Stage fright. When it comes to public speaking, “I usually do fine,” says Rabalais. “I have become a much better public speaker than when I started out. In a high school English class, I was so scared when I stood up to give my book report that I fainted. And when I had to defend my master’s thesis, I was also going to faint. I had to sit down with my head between my knees. So I’ve come a long way.”
Secret caller. In 2012, while at a research meeting in Mexico, Rabalais got a call on her cell phone from an unidentified Illinois phone number. The caller asked if she knew the MacArthur Foundation, an organization that awards annual fellowships to individuals with extraordinary creativity and dedication.

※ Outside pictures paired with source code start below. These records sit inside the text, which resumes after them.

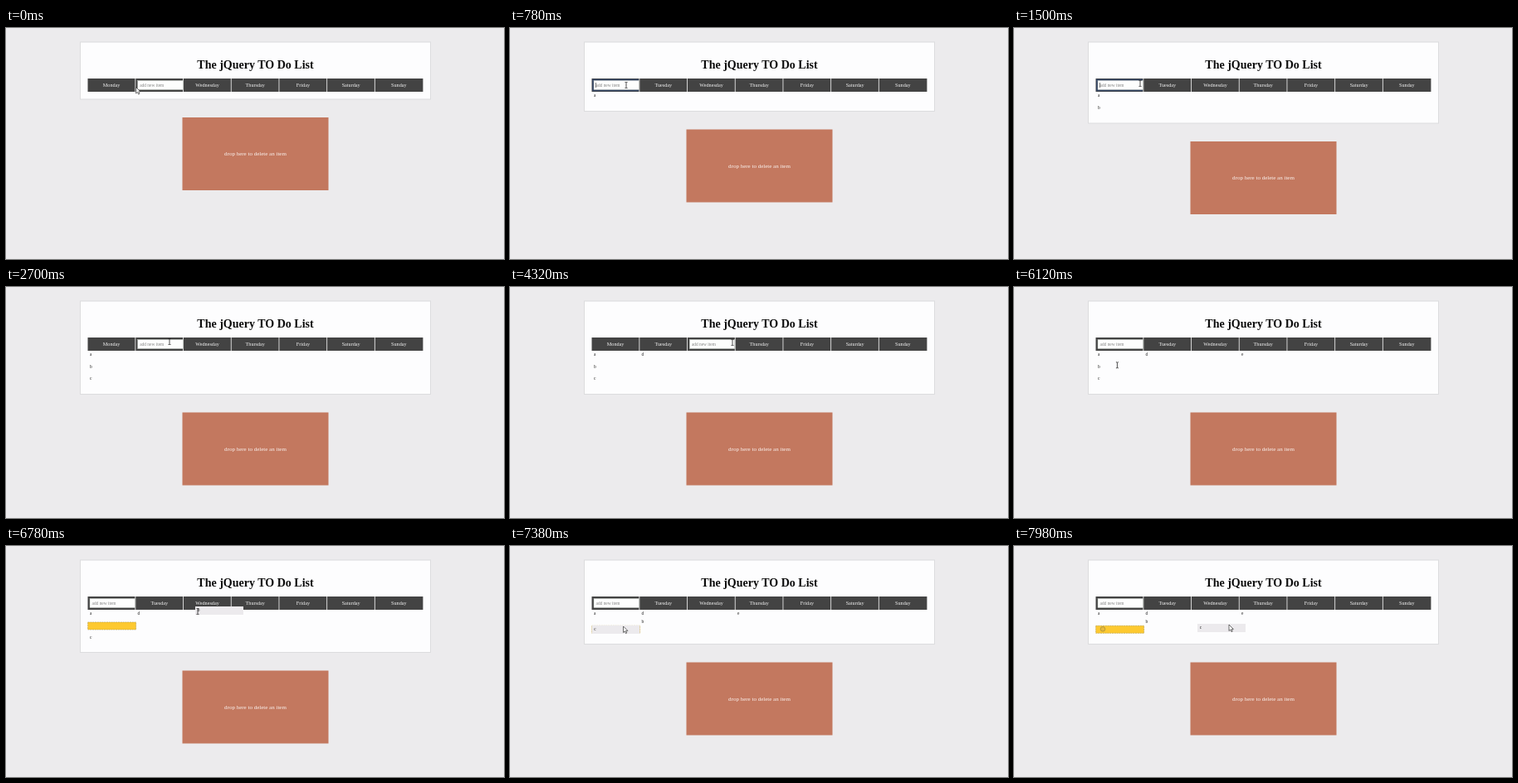
These frames come from a looping animation (600 px wide and 279 px high, 8000 ms). An HTML page:

```html
<!DOCTYPE html>
<html lang="en">
<head>
<meta charset="utf-8">
<title>To do list</title>
<style>
html, body { margin: 0; width: 100%; height: 100%; overflow: hidden; background: #ecebed; }
svg { display: block; width: 100%; height: 100%; font-family: "Liberation Serif", serif; }
</style>
</head>
<body>
<svg id="stage" viewBox="0 0 600 279"></svg>
<script>
const LOOP = 8000, STEP = 60;
const LEFT = 98.5, CELL = 57.7;
const DAYS = ["Monday", "Tuesday", "Wednesday", "Thursday", "Friday", "Saturday", "Sunday"];
const stage = document.getElementById("stage");

function add(tag, attrs, parent = stage) {
  const node = document.createElementNS("http://www.w3.org/2000/svg", tag);
  set(node, attrs);
  parent.appendChild(node);
  return node;
}
function set(node, attrs) {
  for (const key in attrs) node.setAttribute(key, attrs[key]);
}
function label(str, x, y, size, fill, more = {}) {
  const node = add("text", { x, y, "font-size": size, fill, ...more });
  node.textContent = str;
  return node;
}
const show = (node, on) => set(node, { visibility: on ? "visible" : "hidden" });
const within = (t, a, b) => t >= a && t < b;
const middle = { "text-anchor": "middle" };
const cellX = i => LEFT + i * CELL;

// Pointer path: time, x, y
const PATH = [
  [0, 156.6, 71.5], [240, 140, 69], [780, 140, 69], [1080, 152, 67], [2340, 152, 67],
  [2640, 197, 66], [3780, 197, 66], [4200, 268, 67], [4740, 268, 67], [4980, 283, 69],
  [5700, 283, 69], [6240, 101.5, 98], [6360, 101.5, 98], [6780, 231, 79],
  [7080, 160, 93], [7140, 160, 93], [7320, 136.5, 97], [7440, 136.5, 97], [7980, 259, 95]
];
const GRAB_B = 6360, DROP_B = 7140, GRAB_C = 7380;
const ADDED = { a: 780, b: 1440, c: 2100, d: 3600, e: 5580 };
const TYPED = { a: 540, b: 1020, c: 1800, d: 3300, e: 5220 };
const FOCUS = [[360, 2400], [3060, 3840], [5040, 5760]];

function pointerAt(t) {
  let i = 1;
  while (i < PATH.length - 1 && PATH[i][0] < t) i++;
  const [t0, x0, y0] = PATH[i - 1], [t1, x1, y1] = PATH[i];
  const p = Math.min(1, (t - t0) / (t1 - t0)), k = p * p * (3 - 2 * p);
  return [x0 + (x1 - x0) * k, y0 + (y1 - y0) * k];
}

add("rect", { width: 600, height: 279, fill: "#ecebed" });
const panel = add("rect", { x: 89.5, y: 17, width: 422, height: 69, fill: "#fdfdfe", stroke: "#dcdcde", "stroke-width": 1 });
label("The jQuery TO Do List", 300.5, 48.5, 14, "#0c0c0c", { ...middle, "font-weight": "bold" });
add("rect", { x: LEFT, y: 61, width: CELL * 7, height: 16, fill: "#434343" });
for (let i = 1; i < 7; i++) add("rect", { x: cellX(i) - 0.8, y: 61, width: 0.9, height: 16, fill: "#e4e4e4" });
const days = DAYS.map((d, i) => label(d, cellX(i) + CELL / 2 - 0.2, 71, 6.2, "#f4f4f4", middle));

const field = add("g", {});
const ring = add("rect", { x: 0.6, y: 61.7, width: 56, height: 14.6, fill: "#344564" }, field);
add("rect", { x: 2.5, y: 63.5, width: 54.4, height: 11, fill: "#fdfefd", stroke: "#b9c0b9", "stroke-width": 0.5 }, field);
const hint = label("add new item", 5, 70.7, 5.4, "#858585");
const typed = label("", 5, 70.7, 5.4, "#222");
const caret = add("rect", { x: 4.9, y: 66, width: 0.6, height: 6, fill: "#222" });
field.append(hint, typed, caret);

const bin = add("g", {});
add("rect", { x: 212.5, y: 0, width: 176, height: 88, fill: "#c3785f" }, bin);
bin.append(label("drop here to delete an item", 300.5, 46.4, 7, "#fbf3f0", middle));

const slot = add("rect", { x: 98.6, width: 58, height: 9, fill: "#fdc930", stroke: "#b39a48", "stroke-width": 0.6, "stroke-dasharray": "2 0.8" });
const mark = add("circle", { cx: 107, cy: 100.3, r: 2.8, fill: "#e8b93c", stroke: "#a08b3c", "stroke-width": 0.7 });
const items = {};
for (const key of "adecb") items[key] = label(key, 0, 0, 5.4, "#222");
const ghost = add("g", {});
add("rect", { width: 58, height: 10, fill: "#eceaed" }, ghost);
const ghostText = label("", 2.8, 6.3, 5.4, "#222");
ghost.append(ghostText);

const arrow = add("path", { d: "M0 0V7.5L1.8 5.9 3 8.6 4.3 8 3.1 5.4H5.4Z", fill: "#fff", stroke: "#333", "stroke-width": 0.7 });
const beam = add("path", { d: "M-1.5-3.5H-.4L0-3 .4-3.5H1.5M0-3V3M-1.5 3.5H-.4L0 3 .4 3.5H1.5", fill: "none", stroke: "#222", "stroke-width": 0.8 });

function place(key, col, y) {
  set(items[key], { x: cellX(col) + 2.4, y: y + 1.4 });
}

function draw(t) {
  const [x, y] = pointerAt(t);
  const dragB = within(t, GRAB_B, DROP_B), dragC = t >= GRAB_C, moved = t >= DROP_B;
  const hover = dragB || dragC ? 0 : Math.max(0, Math.floor((x - LEFT) / CELL));
  const focused = FOCUS.some(([a, b]) => within(t, a, b));

  days.forEach((node, i) => show(node, i !== hover));
  set(field, { transform: `translate(${cellX(hover)} 0)` });
  show(ring, focused);
  typed.textContent = Object.keys(TYPED).find(k => within(t, TYPED[k], ADDED[k])) || "";
  show(hint, !typed.textContent);
  show(caret, focused && !typed.textContent && t % 1000 >= 500);

  const rows = ["a", "b", "c"].filter(k => t >= ADDED[k]).length;
  const bottom = moved ? 118.5 : dragB ? 128.5 : 86 + rows * 14.5;
  set(panel, { height: bottom - 17 });
  set(bin, { transform: `translate(0 ${bottom + 22})` });

  place("a", 0, 82);
  place("b", moved ? 1 : 0, moved ? 91.5 : 96.5);
  place("c", 0, moved ? 100.5 : 111);
  place("d", 1, 82);
  place("e", 3, 82);
  for (const k in items) show(items[k], t >= ADDED[k] && !(k === "b" && dragB) && !(k === "c" && dragC));

  show(slot, dragB || dragC);
  set(slot, { y: dragC ? 96.3 : 92 });
  show(mark, dragC);
  show(ghost, dragB || dragC);
  ghostText.textContent = dragC ? "c" : "b";
  set(ghost, { transform: dragC ? `translate(${x - 38} ${y - 1})` : `translate(${x - 3} ${y - 6})` });

  const asArrow = t < 120 || t >= DROP_B;
  show(arrow, asArrow);
  show(beam, !asArrow);
  set(asArrow ? arrow : beam, { transform: `translate(${x} ${y})` });
}

const start = performance.now();
function tick() {
  const t = (performance.now() - start) % LOOP;
  draw(Math.floor(t / STEP) * STEP);
  requestAnimationFrame(tick);
}
tick();
</script>
</body>
</html>
```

She said she did. “He was going on and on about how great these fellows were, and I thought he was calling to ask me to nominate somebody. Then he asked if I could name a MacArthur fellow. I said no, but if he told me a name I might know him or her. He finally asked if I knew a fellow born on January 23, which is my birthday. I said, ‘What?!?’ It was a shock, and then I had to keep it a secret until it was announced.”
Saving the planet. Rabalais herself takes many measures to reduce her part in the nutrient overload of ecosystems. “I try to live a life of a lower carbon footprint. We don’t fertilize our yard, and I recycle just about everything I can. I drive a fuel-efficient vehicle with 166,000 miles on it. I don’t eat much meat, not for humanitarian reasons, but because a lot of the feed for those animals uses fertilizers that run into the Mississippi River.”
- Tracked and investigated the spread and causes of aquatic hypoxic zones in the Gulf of Mexico.
- In 1994, demonstrated that agricultural water pollution in the Mississippi River has significant impacts in the northern Gulf of Mexico.
- Through outreach efforts, including congressional testimony, focused national attention on water quality and ecosystem concerns in the Gulf.
- Directs the Coastal Waters Consortium to study the effects of the BP oil spill on coastal ecosystems.